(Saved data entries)
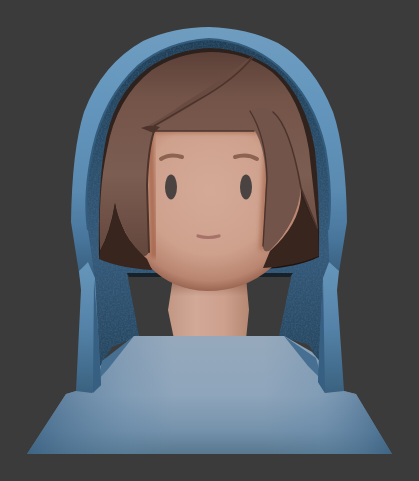
<!DOCTYPE html>
<html lang="en">
<head>
<meta charset="utf-8">
<title>Hooded figure</title>
<style>
:root{--backdrop:#3b3b3b;--hood-light:#6b9bc1;--hood-mid:#4f7ea5;--hood-inner:#2c4f6d;--hair:#78594e;--hair-back:#2b1c17;--skin:#cfa28e;--eye:#4a4341;--brow:#8c6450;--mouth:#a8716a}
html,body{margin:0;height:100%;overflow:hidden;background:var(--backdrop)}
svg{display:block}
.backdrop{fill:var(--backdrop)}
.eye{fill:var(--eye)}
.brow{fill:none;stroke:var(--brow);stroke-width:4;stroke-linecap:round}
.mouth{fill:none;stroke:var(--mouth);stroke-width:3.2;stroke-linecap:round}
.strand-line{fill:none;stroke:#4c342c;stroke-linecap:round}
</style>
</head>
<body>
<svg width="419" height="481" viewBox="0 0 419 481" role="img" aria-label="Character bust with brown hair and a blue hood">
<defs>
<linearGradient id="hood-rim" x1="0" y1="0" x2="0" y2="1">
<stop offset="0" stop-color="#6f9dc0"/><stop offset=".3" stop-color="#6496bd"/><stop offset=".65" stop-color="#5a8ab0"/><stop offset=".85" stop-color="#47749a"/><stop offset="1" stop-color="#365c7b"/>
</linearGradient>
<linearGradient id="hood-lining" x1="0" y1="0" x2="0" y2="1">
<stop offset="0" stop-color="#1f3c54"/><stop offset=".3" stop-color="#284a66"/><stop offset=".65" stop-color="#34597a"/><stop offset="1" stop-color="#24435c"/>
</linearGradient>
<linearGradient id="panel" x1="0" y1="0" x2="0" y2="1">
<stop offset="0" stop-color="#6796bb"/><stop offset=".5" stop-color="#5482a8"/><stop offset="1" stop-color="#3a617f"/>
</linearGradient>
<linearGradient id="robe" x1="0" y1="0" x2="0" y2="1">
<stop offset="0" stop-color="#96a9bc"/><stop offset=".5" stop-color="#8ea5bb"/><stop offset=".8" stop-color="#7592ac"/><stop offset="1" stop-color="#58788f"/>
</linearGradient>
<linearGradient id="robe-sides">
<stop offset="0" stop-color="#365e80" stop-opacity=".75"/><stop offset=".28" stop-color="#5a82a5" stop-opacity=".25"/><stop offset=".4" stop-color="#5a82a5" stop-opacity="0"/><stop offset=".65" stop-color="#5a82a5" stop-opacity="0"/><stop offset=".8" stop-color="#5a82a5" stop-opacity=".25"/><stop offset="1" stop-color="#365e80" stop-opacity=".75"/>
</linearGradient>
<radialGradient id="face-skin" gradientUnits="userSpaceOnUse" cx="210" cy="190" r="108">
<stop offset="0" stop-color="#d4aa97"/><stop offset=".6" stop-color="#cea18d"/><stop offset=".84" stop-color="#b98570"/><stop offset="1" stop-color="#85503c"/>
</radialGradient>
<linearGradient id="neck-skin">
<stop offset="0" stop-color="#c29885"/><stop offset=".35" stop-color="#d2a897"/><stop offset=".7" stop-color="#cda08d"/><stop offset="1" stop-color="#b58874"/>
</linearGradient>
<linearGradient id="neck-shade" x1="0" y1="0" x2="0" y2="1">
<stop offset="0" stop-color="#6a3a28" stop-opacity=".55"/><stop offset=".3" stop-color="#8a5a46" stop-opacity="0"/>
</linearGradient>
<linearGradient id="hair-front" x1="0" y1="0" x2="0" y2="1">
<stop offset="0" stop-color="#5c4037"/><stop offset=".22" stop-color="#745449"/><stop offset=".6" stop-color="#7c5d52"/><stop offset="1" stop-color="#63463c"/>
</linearGradient>
<linearGradient id="hair-behind" x1="0" y1="0" x2="0" y2="1">
<stop offset="0" stop-color="#2c211d"/><stop offset=".7" stop-color="#34231d"/><stop offset="1" stop-color="#1c120f"/>
</linearGradient>
<filter id="soft" x="-30%" y="-30%" width="160%" height="160%"><feGaussianBlur stdDeviation="2.5"/></filter>
<filter id="cloth-grain" x="0" y="0" width="100%" height="100%">
<feTurbulence type="fractalNoise" baseFrequency=".6" numOctaves="2" seed="4"/>
<feColorMatrix values="0 0 0 0 .08 0 0 0 0 .17 0 0 0 0 .26 0 0 0 1.6 -.55"/>
<feComposite in2="SourceGraphic" operator="in"/>
</filter>
<path id="lining-shape" d="M88 260 L84 190 Q90 110 128 68 Q160 39 210 37 Q260 39 292 70 Q328 112 335 190 L330 262 L322 368 L309 345 L279 336 L292 273 H127 L139 336 L112 347 L98 370Z"/>
<clipPath id="face-clip"><path d="M118 150 Q120 128 150 124 H262 Q300 128 301 200 Q300 240 272 267 Q245 291 207 291 Q172 290 149 266 Q118 236 118 200Z"/></clipPath>
</defs>

<rect class="backdrop" width="419" height="481"/>

<g id="hood-inside">
<use href="#lining-shape" fill="url(#hood-lining)"/>
<use href="#lining-shape" filter="url(#cloth-grain)" opacity=".5"/>
<path d="M127 273 H293 L290 277 H129Z" fill="#17212a"/>
</g>

<path id="hair-back" d="M99 258 Q98 190 104 150 Q112 95 148 68 Q176 49 210 48 Q248 49 276 71 Q306 98 315 150 Q320 200 319 257 Q296 268 262 269 H152 Q120 268 99 258Z" fill="url(#hair-behind)"/>

<g id="neck">
<path d="M173 278 H246 L249 310 L246 339 H174 L168 310Z" fill="url(#neck-skin)"/>
<path d="M173 278 H246 L249 310 L246 339 H174 L168 310Z" fill="url(#neck-shade)"/>
</g>

<g id="robe-body">
<path d="M134 336 H284 L312 352 L344 391 L356 394 L392 454 H27 L66 394 L76 391 L104 362Z" fill="url(#robe)"/>
<path d="M134 336 H284 L312 352 L344 391 L356 394 L392 454 H27 L66 394 L76 391 L104 362Z" fill="url(#robe-sides)"/>
<path d="M134 336 L102 361 L98 380 L108 369Z" fill="#466f92"/>
<path d="M284 336 L316 358 L322 380 L308 366Z" fill="#466f92"/>
</g>

<g id="face" clip-path="url(#face-clip)">
<rect x="115" y="120" width="190" height="175" fill="url(#face-skin)"/>
<path d="M148 130 H268 L262 250" fill="none" stroke="#a76a50" stroke-width="5" filter="url(#soft)"/>
<path d="M150 130 L154 258" fill="none" stroke="#a5644a" stroke-width="6" filter="url(#soft)"/>
<path class="brow" d="M161 159 Q170 153 182 157"/>
<path class="brow" d="M235 157 Q247 153 257 159"/>
<ellipse class="eye" cx="171" cy="187" rx="6" ry="12.5"/>
<ellipse class="eye" cx="246" cy="187" rx="6" ry="12.5"/>
<path class="mouth" d="M198 236 Q208 239 219 236"/>
</g>

<g id="hair-front-locks">
<path d="M100 251 Q98 190 107 150 Q116 98 152 70 Q178 53 210 52 Q246 52 272 72 Q300 96 309 150 L318 230 Q309 212 301 188 Q298 222 270 250 Q264 254 263 246 L266 180 Q265 148 255 131 H154 Q148 150 147 185 L149 252 Q145 260 139 252 Q119 228 115 203 Q110 233 100 251Z" fill="url(#hair-front)"/>
<path d="M252 56 Q222 91 154 127 L151 132 L143 128 Q164 118 184 103 Q222 80 252 56Z" fill="#694b41"/>
<path class="strand-line" d="M253 57 Q234 80 200 99 L154 126" stroke-width="1.6"/>
<path d="M250 111 Q263 103 275 114 Q288 127 300 184 Q298 223 270 250 Q264 254 263 246 L267 178 Q266 137 250 111Z" fill="#73544a"/>
<path class="strand-line" d="M250 111 Q266 137 267 178 L263 246" stroke-width="1.4"/>
<path class="strand-line" d="M273 112 Q290 126 301 188 L317 228" stroke-width="1.6"/>
<path class="strand-line" d="M154 131 Q148 150 147 185 L149 252" stroke-width="2"/>
<path class="strand-line" d="M155 131 H254" stroke-width="1.3"/>
<path d="M141 128 Q150 124 160 127 L154 133Z" fill="#4c342c"/>
<path d="M115 203 Q111 232 100 251 L99 259 Q119 268 152 270 L147 259 Q120 235 115 203Z" fill="#38251e"/>
<path d="M301 196 Q299 225 270 251 L263 268 Q296 266 319 256 L318 231Z" fill="#38251e"/>
</g>

<g id="hood-outer">
<path d="M79 273 L71 222 Q72 150 84 112 Q102 64 143 41 Q174 27 209 27 Q247 28 278 43 Q314 64 333 112 Q346 150 347 222 L339 272 L330 279 L328 230 Q333 194 325 148 Q314 98 278 66 Q248 41 209 39 Q166 42 138 66 Q104 98 93 148 Q83 194 88 230 L95 279 H80Z" fill="url(#hood-rim)"/>
<path d="M88 230 Q83 194 93 148 Q104 98 138 66 Q166 42 209 39 Q248 41 278 66 Q314 98 325 148 Q333 194 328 230" fill="none" stroke="#345c7d" stroke-width="2"/>
<path d="M79 271 L88 262 L95 278 L101 385 L92 393 L76 391 L81 290Z" fill="url(#panel)"/>
<path d="M94 279 L98 330 L101 385 L93 393Z" fill="#365f82"/>
<path d="M339 271 L329 262 L323 278 L318 382 L325 393 L344 391 L337 290Z" fill="url(#panel)"/>
<path d="M323 279 L320 330 L318 382 L325 393Z" fill="#365f82"/>
</g>
</svg>
</body>
</html>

> _Instructions for the task_
Tally the lines of the entries above that hold the word "offset"; the number is the whole answer.

> _Expected answer_
10